Activity: Search for the word "html" in the entries. Each line that holds it should be copied.

Supplied data:
================

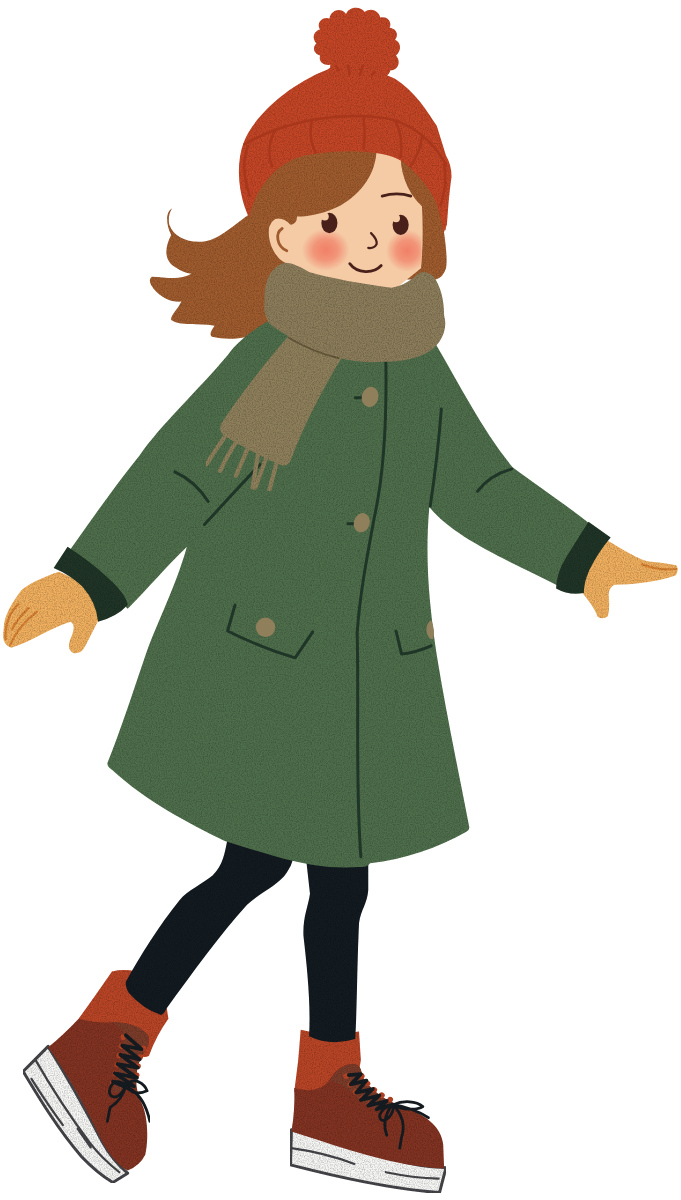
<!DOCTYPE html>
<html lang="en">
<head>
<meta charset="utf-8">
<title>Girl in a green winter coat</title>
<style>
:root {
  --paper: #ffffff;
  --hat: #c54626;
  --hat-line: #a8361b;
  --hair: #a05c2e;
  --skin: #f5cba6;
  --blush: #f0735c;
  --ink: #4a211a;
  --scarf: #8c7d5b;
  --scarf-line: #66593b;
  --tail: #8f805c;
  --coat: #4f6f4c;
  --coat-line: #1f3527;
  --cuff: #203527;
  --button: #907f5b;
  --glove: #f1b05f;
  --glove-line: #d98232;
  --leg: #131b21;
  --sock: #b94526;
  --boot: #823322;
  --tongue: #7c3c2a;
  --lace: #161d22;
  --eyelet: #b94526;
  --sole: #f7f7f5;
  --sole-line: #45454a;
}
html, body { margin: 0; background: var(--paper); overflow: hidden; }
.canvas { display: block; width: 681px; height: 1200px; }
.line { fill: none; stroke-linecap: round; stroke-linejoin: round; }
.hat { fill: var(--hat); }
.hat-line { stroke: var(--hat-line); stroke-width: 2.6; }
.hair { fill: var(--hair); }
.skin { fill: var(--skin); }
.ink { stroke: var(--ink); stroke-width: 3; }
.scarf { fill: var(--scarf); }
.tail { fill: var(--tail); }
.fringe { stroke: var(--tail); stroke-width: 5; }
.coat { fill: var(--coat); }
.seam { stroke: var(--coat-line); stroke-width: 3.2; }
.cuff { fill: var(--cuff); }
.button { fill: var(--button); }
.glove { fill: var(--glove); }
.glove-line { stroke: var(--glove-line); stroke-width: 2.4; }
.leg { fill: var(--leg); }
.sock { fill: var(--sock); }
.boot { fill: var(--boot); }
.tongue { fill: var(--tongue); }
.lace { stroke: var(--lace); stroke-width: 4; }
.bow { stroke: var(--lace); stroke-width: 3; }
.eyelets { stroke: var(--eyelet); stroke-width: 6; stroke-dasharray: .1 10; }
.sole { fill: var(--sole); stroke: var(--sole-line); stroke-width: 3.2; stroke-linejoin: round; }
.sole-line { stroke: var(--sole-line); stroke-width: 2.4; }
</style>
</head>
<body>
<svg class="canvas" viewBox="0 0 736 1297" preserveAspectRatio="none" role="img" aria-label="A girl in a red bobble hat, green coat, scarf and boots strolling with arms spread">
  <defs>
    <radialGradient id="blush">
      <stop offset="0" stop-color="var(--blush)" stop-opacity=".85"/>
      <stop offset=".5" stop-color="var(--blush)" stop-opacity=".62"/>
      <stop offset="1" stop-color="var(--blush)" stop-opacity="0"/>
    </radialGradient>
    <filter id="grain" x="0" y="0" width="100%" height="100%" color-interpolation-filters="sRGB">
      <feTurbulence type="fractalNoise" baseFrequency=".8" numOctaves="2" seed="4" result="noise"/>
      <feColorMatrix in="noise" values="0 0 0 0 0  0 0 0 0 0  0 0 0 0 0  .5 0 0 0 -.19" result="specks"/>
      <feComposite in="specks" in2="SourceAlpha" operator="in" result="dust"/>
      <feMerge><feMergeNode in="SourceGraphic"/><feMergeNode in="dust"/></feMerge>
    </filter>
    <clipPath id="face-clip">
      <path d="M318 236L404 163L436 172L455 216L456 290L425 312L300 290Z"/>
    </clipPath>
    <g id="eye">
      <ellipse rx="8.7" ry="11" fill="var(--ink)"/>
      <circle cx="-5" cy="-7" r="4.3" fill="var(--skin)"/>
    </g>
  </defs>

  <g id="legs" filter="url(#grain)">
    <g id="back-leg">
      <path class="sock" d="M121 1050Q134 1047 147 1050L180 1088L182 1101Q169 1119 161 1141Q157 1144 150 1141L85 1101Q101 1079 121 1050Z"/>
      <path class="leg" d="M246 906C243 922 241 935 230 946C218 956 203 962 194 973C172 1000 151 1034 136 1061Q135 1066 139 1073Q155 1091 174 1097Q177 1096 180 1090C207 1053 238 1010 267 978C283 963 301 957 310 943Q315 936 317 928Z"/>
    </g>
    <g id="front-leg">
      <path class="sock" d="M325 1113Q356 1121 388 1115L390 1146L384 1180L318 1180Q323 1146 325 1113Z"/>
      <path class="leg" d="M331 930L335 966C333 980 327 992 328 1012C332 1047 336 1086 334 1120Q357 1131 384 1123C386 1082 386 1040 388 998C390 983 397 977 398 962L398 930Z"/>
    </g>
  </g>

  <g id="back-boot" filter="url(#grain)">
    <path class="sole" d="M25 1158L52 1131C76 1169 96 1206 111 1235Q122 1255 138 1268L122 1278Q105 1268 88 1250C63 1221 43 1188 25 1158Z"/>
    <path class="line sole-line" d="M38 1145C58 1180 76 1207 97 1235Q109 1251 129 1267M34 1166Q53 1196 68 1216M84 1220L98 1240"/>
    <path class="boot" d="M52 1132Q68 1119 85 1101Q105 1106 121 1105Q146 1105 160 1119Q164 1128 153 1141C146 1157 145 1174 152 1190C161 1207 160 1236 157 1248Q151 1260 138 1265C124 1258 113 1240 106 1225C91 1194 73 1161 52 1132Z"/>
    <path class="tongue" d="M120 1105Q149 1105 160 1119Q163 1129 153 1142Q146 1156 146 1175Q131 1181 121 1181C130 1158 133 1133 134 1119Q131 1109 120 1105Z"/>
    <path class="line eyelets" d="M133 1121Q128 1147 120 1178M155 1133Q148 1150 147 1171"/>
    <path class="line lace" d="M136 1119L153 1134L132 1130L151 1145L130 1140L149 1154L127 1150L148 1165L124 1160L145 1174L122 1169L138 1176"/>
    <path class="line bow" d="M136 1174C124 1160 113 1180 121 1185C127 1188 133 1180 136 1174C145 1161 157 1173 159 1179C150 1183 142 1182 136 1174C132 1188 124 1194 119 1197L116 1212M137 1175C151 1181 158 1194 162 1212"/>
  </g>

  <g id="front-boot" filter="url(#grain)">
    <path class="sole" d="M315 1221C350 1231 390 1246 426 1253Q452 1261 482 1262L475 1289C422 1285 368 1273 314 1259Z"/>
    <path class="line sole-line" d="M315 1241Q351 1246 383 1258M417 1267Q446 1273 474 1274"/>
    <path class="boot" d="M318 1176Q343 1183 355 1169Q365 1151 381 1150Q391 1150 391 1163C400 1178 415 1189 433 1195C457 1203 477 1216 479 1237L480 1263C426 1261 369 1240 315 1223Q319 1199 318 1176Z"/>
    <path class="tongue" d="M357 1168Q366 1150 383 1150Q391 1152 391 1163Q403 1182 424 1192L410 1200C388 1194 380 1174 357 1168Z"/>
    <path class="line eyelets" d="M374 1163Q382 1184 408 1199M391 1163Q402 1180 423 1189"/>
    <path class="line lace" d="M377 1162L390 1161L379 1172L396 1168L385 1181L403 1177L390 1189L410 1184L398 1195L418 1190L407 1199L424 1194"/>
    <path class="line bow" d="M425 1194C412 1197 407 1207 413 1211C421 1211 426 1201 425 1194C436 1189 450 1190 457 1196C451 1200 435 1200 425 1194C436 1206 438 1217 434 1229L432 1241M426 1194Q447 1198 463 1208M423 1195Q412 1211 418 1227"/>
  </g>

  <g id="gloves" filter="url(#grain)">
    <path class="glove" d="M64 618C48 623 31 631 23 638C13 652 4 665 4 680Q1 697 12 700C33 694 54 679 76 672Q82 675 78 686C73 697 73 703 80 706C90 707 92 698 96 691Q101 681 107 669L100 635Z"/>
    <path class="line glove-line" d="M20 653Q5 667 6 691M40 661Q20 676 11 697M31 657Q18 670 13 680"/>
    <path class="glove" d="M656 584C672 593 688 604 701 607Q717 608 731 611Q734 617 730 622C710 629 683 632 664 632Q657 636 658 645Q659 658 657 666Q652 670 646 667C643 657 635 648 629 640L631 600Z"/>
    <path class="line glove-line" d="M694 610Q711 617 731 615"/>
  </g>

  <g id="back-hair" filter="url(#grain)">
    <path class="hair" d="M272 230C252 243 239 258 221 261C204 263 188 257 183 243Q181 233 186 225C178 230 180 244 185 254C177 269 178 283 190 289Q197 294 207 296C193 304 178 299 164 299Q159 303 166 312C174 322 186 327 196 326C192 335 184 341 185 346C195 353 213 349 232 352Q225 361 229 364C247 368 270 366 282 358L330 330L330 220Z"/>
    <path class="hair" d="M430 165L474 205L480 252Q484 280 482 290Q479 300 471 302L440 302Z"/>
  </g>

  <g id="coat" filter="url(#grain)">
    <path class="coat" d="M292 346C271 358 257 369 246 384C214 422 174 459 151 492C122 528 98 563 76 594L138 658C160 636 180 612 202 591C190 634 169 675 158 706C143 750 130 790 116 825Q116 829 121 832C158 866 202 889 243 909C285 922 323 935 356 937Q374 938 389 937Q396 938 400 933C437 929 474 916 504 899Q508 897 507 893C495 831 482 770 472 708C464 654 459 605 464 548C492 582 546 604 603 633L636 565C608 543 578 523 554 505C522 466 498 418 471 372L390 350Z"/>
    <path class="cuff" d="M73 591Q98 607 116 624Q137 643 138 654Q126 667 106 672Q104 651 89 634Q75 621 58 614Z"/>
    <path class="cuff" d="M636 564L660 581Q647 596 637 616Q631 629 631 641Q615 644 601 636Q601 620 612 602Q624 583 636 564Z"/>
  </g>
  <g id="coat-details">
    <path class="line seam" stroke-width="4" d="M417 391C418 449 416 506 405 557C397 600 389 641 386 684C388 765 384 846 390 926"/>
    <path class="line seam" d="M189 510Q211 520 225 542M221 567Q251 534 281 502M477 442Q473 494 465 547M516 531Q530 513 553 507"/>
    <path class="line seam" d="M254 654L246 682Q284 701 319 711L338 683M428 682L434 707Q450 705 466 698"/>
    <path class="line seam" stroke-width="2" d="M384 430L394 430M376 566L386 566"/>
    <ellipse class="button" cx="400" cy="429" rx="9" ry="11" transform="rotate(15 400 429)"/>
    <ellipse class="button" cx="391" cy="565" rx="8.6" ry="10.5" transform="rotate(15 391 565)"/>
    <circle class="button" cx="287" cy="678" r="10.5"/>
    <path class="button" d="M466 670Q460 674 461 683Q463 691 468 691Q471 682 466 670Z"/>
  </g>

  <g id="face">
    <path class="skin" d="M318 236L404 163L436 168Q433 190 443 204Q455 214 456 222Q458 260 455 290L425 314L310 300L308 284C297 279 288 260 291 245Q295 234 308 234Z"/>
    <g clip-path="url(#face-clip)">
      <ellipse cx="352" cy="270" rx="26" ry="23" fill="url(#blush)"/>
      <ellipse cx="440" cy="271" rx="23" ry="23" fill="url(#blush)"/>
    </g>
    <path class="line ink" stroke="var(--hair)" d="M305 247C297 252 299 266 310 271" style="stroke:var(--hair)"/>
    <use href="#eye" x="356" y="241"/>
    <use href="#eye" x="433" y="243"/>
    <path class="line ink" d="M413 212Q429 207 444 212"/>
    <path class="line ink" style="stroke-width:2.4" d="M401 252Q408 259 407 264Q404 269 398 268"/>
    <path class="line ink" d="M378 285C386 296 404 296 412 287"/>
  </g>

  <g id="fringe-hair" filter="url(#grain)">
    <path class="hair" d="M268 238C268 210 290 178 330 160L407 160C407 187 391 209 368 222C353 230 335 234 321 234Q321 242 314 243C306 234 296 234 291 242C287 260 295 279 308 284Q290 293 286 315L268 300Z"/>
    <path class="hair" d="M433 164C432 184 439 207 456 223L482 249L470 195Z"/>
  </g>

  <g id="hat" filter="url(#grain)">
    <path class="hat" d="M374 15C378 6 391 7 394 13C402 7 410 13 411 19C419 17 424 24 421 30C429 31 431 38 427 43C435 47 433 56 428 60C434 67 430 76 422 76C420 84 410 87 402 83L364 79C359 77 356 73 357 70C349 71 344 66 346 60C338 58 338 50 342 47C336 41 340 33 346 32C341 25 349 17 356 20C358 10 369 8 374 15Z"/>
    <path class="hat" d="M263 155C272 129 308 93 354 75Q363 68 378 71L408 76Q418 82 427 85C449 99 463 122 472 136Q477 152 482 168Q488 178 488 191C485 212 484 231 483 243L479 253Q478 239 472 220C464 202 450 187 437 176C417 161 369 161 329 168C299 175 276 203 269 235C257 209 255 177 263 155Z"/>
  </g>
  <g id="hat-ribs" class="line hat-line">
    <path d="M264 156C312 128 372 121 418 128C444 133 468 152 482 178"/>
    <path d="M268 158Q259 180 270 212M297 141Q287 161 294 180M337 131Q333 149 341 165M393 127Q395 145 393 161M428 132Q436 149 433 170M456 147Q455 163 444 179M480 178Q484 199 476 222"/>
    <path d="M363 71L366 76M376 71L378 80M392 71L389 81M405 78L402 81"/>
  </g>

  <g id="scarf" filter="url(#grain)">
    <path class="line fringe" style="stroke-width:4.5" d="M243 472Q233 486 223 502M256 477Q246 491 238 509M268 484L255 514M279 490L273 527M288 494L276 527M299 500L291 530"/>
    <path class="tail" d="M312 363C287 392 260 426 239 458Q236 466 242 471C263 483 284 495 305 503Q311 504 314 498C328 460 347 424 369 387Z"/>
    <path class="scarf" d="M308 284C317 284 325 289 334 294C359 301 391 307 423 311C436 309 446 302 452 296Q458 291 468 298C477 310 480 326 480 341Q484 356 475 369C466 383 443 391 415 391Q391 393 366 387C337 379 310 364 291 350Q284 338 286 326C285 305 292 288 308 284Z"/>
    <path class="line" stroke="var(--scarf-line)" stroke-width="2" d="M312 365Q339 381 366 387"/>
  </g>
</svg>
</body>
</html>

================

Exercise result:
<!DOCTYPE html>
<html lang="en">
html, body { margin: 0; background: var(--paper); overflow: hidden; }
</html>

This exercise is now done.